--- RECORDS TO USE ---

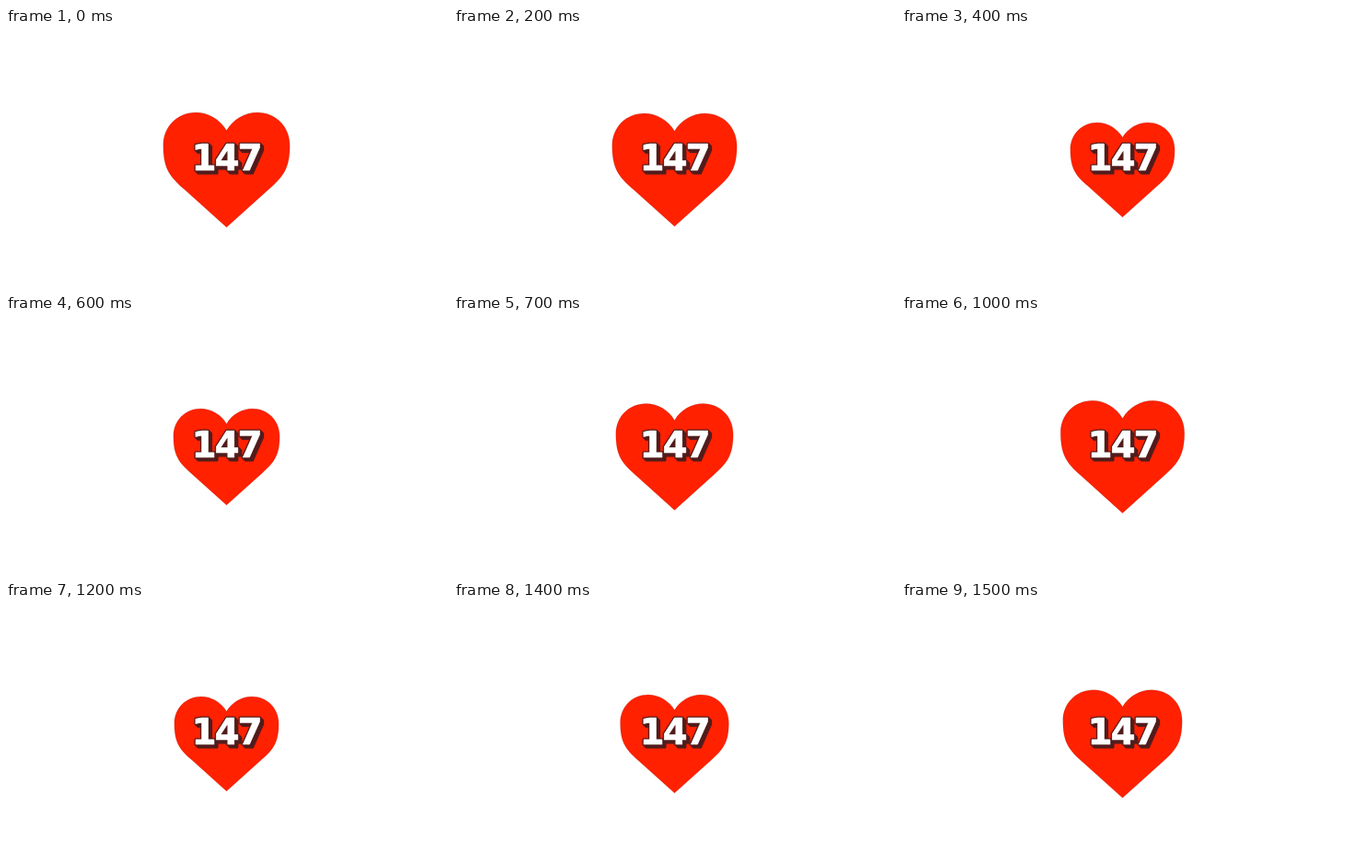
Recreate the animation shown at these times as an HTML page. Size 480x282 px, loop 1600 ms.

```html
<!DOCTYPE html>
<html lang="en">
<head>
<meta charset="utf-8">
<title>Beating heart</title>
<style>
  html, body { margin: 0; width: 100%; height: 100%; overflow: hidden; background: #fff; }
  svg { display: block; width: 480px; height: 282px; }
  text { font: bold 39px "DejaVu Sans", sans-serif; letter-spacing: -2.1px; stroke-linejoin: round; }
  .shade { fill: #521c1c; stroke: #521c1c; stroke-width: 3.2; }
  .face { fill: #fff; stroke: #fff; stroke-width: .6; }
</style>
</head>
<body>
<svg viewBox="0 0 480 282">
  <path id="heart" fill="#ff2100" stroke="#501000" stroke-opacity=".3" stroke-width=".5"
    d="M0 -43C-7 -55 -20 -62.5 -33.5 -62.5C-53.5 -62.5 -68.7 -47 -68.7 -27C-68.7 -2 -62 7 -46 21L0 62.5L46 21C62 7 68.7 -2 68.7 -27C68.7 -47 53.5 -62.5 33.5 -62.5C20 -62.5 7 -55 0 -43Z"/>
  <g id="count"></g>
</svg>
<script>
  const LOOP = 1600, STEP = 100, BASE = 137;
  // Heart width at each step of the beat
  const widths = [137, 139.5, 135, 124, 113, 110.5, 115, 127,
                  138, 139.5, 134, 123, 113, 110.5, 117.5, 129];
  const heart = document.getElementById('heart');
  const count = document.getElementById('count');

  function addText(kind, shift) {
    const el = document.createElementNS('http://www.w3.org/2000/svg', 'text');
    el.setAttribute('class', kind);
    el.setAttribute('x', 201.4 + shift);
    el.setAttribute('y', 154.8 + shift);
    if (kind === 'shade') el.setAttribute('aria-hidden', 'true');
    el.textContent = '147';
    count.append(el);
  }

  for (let shift = 3; shift >= 0; shift--) addText('shade', shift);
  addText('face', 0);

  function draw(time) {
    const width = widths[Math.floor((time % LOOP) / STEP)];
    heart.setAttribute('transform', `translate(239.5 154.5) scale(${width / BASE})`);
  }

  let start;
  function tick(now) {
    start ??= now;
    draw(Math.max(0, now - start));
    requestAnimationFrame(tick);
  }
  draw(0);
  requestAnimationFrame(tick);
</script>
</body>
</html>
```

---

__REQUIREMENT__. All entries should be reproduced exactly; no picture belongs in the result.

__REPLY__.
Recreate the animation shown at these times as an HTML page. Size 480x282 px, loop 1600 ms.

```html
<!DOCTYPE html>
<html lang="en">
<head>
<meta charset="utf-8">
<title>Beating heart</title>
<style>
  html, body { margin: 0; width: 100%; height: 100%; overflow: hidden; background: #fff; }
  svg { display: block; width: 480px; height: 282px; }
  text { font: bold 39px "DejaVu Sans", sans-serif; letter-spacing: -2.1px; stroke-linejoin: round; }
  .shade { fill: #521c1c; stroke: #521c1c; stroke-width: 3.2; }
  .face { fill: #fff; stroke: #fff; stroke-width: .6; }
</style>
</head>
<body>
<svg viewBox="0 0 480 282">
  <path id="heart" fill="#ff2100" stroke="#501000" stroke-opacity=".3" stroke-width=".5"
    d="M0 -43C-7 -55 -20 -62.5 -33.5 -62.5C-53.5 -62.5 -68.7 -47 -68.7 -27C-68.7 -2 -62 7 -46 21L0 62.5L46 21C62 7 68.7 -2 68.7 -27C68.7 -47 53.5 -62.5 33.5 -62.5C20 -62.5 7 -55 0 -43Z"/>
  <g id="count"></g>
</svg>
<script>
  const LOOP = 1600, STEP = 100, BASE = 137;
  // Heart width at each step of the beat
  const widths = [137, 139.5, 135, 124, 113, 110.5, 115, 127,
                  138, 139.5, 134, 123, 113, 110.5, 117.5, 129];
  const heart = document.getElementById('heart');
  const count = document.getElementById('count');

  function addText(kind, shift) {
    const el = document.createElementNS('http://www.w3.org/2000/svg', 'text');
    el.setAttribute('class', kind);
    el.setAttribute('x', 201.4 + shift);
    el.setAttribute('y', 154.8 + shift);
    if (kind === 'shade') el.setAttribute('aria-hidden', 'true');
    el.textContent = '147';
    count.append(el);
  }

  for (let shift = 3; shift >= 0; shift--) addText('shade', shift);
  addText('face', 0);

  function draw(time) {
    const width = widths[Math.floor((time % LOOP) / STEP)];
    heart.setAttribute('transform', `translate(239.5 154.5) scale(${width / BASE})`);
  }

  let start;
  function tick(now) {
    start ??= now;
    draw(Math.max(0, now - start));
    requestAnimationFrame(tick);
  }
  draw(0);
  requestAnimationFrame(tick);
</script>
</body>
</html>
```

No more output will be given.